* _TASK STATEMENT_
Pull every line that includes the word "start" from the data.

* _EXERCISE MATERIALS_
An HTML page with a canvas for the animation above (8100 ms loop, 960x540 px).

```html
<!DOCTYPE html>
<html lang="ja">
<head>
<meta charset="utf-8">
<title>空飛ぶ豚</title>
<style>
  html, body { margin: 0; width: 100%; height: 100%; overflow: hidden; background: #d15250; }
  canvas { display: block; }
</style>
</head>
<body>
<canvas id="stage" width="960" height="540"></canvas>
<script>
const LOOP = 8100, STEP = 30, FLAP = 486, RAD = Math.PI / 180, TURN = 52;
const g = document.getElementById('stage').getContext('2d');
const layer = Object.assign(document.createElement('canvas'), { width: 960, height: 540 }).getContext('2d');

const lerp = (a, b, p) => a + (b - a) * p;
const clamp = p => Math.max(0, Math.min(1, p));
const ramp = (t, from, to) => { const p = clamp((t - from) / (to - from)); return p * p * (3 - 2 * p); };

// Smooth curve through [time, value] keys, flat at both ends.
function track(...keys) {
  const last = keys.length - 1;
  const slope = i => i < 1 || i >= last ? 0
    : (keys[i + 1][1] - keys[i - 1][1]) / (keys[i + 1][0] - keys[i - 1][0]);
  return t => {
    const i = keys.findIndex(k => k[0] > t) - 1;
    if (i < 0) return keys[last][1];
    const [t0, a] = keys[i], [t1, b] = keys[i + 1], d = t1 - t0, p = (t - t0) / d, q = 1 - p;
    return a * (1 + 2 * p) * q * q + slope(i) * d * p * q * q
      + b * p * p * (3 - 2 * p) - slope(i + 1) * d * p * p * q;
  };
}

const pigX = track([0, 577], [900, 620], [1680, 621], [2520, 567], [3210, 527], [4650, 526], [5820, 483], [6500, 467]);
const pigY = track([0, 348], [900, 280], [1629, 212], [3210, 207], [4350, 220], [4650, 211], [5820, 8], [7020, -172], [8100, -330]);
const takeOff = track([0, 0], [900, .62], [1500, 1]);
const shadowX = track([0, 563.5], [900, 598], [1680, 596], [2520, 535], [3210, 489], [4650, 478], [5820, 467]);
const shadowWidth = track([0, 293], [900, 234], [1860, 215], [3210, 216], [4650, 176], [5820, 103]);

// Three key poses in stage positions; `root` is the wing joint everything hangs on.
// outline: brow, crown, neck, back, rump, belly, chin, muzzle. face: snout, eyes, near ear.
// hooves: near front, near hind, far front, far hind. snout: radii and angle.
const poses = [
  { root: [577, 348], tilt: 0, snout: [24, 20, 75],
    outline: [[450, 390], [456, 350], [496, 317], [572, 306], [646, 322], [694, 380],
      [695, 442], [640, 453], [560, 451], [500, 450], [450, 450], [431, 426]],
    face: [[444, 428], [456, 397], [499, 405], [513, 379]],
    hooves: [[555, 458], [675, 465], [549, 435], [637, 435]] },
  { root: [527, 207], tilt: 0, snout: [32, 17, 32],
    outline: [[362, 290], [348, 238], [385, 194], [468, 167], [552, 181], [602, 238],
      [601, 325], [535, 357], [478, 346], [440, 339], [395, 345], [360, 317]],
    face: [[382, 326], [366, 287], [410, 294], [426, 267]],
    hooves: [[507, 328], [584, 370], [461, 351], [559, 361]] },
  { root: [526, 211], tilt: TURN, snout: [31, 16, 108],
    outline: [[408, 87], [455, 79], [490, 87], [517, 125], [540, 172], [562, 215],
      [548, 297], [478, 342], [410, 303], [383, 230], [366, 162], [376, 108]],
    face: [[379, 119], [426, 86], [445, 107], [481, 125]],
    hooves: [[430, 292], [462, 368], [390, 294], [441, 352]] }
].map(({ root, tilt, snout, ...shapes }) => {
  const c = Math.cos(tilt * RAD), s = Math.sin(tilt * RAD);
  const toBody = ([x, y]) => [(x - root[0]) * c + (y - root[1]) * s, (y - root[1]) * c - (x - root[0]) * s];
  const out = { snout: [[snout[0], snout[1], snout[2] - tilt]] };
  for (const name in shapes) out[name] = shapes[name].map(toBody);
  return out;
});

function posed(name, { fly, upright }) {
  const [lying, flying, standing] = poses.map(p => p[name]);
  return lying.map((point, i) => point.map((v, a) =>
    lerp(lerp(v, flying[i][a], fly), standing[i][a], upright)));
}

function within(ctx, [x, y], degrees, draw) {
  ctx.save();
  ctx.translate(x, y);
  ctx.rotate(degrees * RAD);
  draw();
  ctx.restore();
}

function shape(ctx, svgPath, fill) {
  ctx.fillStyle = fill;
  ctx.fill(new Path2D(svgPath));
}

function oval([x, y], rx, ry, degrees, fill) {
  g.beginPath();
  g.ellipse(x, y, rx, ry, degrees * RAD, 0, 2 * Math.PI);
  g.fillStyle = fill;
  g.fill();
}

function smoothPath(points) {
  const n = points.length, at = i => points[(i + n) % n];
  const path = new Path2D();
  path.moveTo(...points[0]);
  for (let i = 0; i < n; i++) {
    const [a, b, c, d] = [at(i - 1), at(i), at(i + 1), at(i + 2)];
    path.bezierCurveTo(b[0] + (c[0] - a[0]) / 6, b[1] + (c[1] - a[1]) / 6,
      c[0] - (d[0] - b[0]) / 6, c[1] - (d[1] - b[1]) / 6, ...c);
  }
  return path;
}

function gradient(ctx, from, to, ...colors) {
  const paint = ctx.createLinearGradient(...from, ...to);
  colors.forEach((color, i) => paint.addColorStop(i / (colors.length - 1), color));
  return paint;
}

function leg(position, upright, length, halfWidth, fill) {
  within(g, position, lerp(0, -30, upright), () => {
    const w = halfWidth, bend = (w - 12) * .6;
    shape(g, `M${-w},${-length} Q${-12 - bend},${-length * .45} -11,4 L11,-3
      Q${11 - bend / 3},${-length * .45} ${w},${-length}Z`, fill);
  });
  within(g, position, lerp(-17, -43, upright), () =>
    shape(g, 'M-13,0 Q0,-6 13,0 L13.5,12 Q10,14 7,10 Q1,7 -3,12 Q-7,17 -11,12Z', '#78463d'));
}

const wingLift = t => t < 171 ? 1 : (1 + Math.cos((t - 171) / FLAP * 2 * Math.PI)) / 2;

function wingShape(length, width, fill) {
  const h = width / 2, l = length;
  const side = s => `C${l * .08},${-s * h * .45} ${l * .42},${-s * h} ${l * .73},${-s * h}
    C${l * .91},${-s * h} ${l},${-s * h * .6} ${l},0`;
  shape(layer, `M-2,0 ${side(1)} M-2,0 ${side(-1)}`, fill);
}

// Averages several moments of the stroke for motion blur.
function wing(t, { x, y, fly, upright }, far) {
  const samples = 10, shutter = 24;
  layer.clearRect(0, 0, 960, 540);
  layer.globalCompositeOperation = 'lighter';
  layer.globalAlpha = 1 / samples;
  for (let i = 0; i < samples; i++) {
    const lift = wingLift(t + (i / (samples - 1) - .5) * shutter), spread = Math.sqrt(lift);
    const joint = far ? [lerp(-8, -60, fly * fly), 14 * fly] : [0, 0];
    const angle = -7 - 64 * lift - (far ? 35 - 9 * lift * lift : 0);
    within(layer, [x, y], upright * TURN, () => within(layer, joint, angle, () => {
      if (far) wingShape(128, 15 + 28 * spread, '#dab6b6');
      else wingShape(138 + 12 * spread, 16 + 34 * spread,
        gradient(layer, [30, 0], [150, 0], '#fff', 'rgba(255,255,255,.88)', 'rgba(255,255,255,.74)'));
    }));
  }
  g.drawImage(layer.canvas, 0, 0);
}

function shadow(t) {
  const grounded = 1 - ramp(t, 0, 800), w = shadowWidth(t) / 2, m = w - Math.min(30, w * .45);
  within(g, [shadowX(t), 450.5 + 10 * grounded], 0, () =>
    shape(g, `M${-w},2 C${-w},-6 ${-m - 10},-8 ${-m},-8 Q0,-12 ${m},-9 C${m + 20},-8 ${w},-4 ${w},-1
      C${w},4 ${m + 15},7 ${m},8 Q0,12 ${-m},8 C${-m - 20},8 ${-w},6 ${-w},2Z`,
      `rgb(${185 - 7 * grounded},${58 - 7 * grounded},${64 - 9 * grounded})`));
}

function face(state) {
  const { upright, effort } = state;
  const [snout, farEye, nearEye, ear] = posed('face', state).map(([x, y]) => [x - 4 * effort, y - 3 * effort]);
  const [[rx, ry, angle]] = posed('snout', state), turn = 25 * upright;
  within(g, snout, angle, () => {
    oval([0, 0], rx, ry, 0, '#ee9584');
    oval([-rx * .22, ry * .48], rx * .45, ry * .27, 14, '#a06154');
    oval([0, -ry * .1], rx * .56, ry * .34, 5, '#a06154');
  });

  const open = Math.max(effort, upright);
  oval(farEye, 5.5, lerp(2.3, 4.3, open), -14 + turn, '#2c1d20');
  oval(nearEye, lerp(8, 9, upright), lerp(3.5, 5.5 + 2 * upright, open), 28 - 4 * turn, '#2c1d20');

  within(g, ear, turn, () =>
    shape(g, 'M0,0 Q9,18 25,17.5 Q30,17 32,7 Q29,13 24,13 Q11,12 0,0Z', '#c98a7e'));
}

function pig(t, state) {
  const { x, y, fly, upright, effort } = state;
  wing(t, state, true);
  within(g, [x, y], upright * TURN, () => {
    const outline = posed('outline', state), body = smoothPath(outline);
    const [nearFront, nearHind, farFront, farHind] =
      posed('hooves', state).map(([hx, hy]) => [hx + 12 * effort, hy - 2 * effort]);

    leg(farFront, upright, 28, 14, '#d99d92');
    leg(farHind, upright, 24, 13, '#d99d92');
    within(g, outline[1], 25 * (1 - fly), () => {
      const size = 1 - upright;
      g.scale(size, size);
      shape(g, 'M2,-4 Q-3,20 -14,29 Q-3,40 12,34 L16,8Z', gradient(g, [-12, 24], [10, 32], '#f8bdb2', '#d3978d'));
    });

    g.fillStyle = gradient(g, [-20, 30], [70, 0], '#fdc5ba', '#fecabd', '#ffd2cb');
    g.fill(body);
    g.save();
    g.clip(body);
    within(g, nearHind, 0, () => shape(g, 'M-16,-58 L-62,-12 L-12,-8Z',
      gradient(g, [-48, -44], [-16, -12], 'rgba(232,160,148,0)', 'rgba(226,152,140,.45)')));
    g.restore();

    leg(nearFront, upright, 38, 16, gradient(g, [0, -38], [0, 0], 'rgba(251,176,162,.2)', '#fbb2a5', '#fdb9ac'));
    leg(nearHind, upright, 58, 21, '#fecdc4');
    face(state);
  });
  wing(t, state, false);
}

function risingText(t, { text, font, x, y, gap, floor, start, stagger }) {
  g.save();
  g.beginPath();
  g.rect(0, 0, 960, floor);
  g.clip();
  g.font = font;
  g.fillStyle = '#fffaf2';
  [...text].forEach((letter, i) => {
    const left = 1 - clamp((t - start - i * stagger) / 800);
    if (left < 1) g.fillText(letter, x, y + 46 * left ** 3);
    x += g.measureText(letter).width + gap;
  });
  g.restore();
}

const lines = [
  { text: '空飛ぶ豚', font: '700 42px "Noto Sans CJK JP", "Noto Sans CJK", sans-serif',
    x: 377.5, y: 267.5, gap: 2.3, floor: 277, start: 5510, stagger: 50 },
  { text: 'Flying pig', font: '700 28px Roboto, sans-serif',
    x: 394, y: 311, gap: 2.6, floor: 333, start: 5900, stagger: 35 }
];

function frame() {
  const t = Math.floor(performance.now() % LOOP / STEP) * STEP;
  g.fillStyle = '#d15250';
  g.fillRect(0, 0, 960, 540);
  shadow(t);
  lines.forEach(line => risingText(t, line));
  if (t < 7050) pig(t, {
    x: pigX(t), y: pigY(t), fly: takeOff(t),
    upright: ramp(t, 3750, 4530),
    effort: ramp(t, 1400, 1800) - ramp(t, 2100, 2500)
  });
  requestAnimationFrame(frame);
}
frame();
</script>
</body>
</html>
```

* _SOLUTION TO THIS PROBLEM_
function risingText(t, { text, font, x, y, gap, floor, start, stagger }) {
    const left = 1 - clamp((t - start - i * stagger) / 800);
    x: 377.5, y: 267.5, gap: 2.3, floor: 277, start: 5510, stagger: 50 },
    x: 394, y: 311, gap: 2.6, floor: 333, start: 5900, stagger: 35 }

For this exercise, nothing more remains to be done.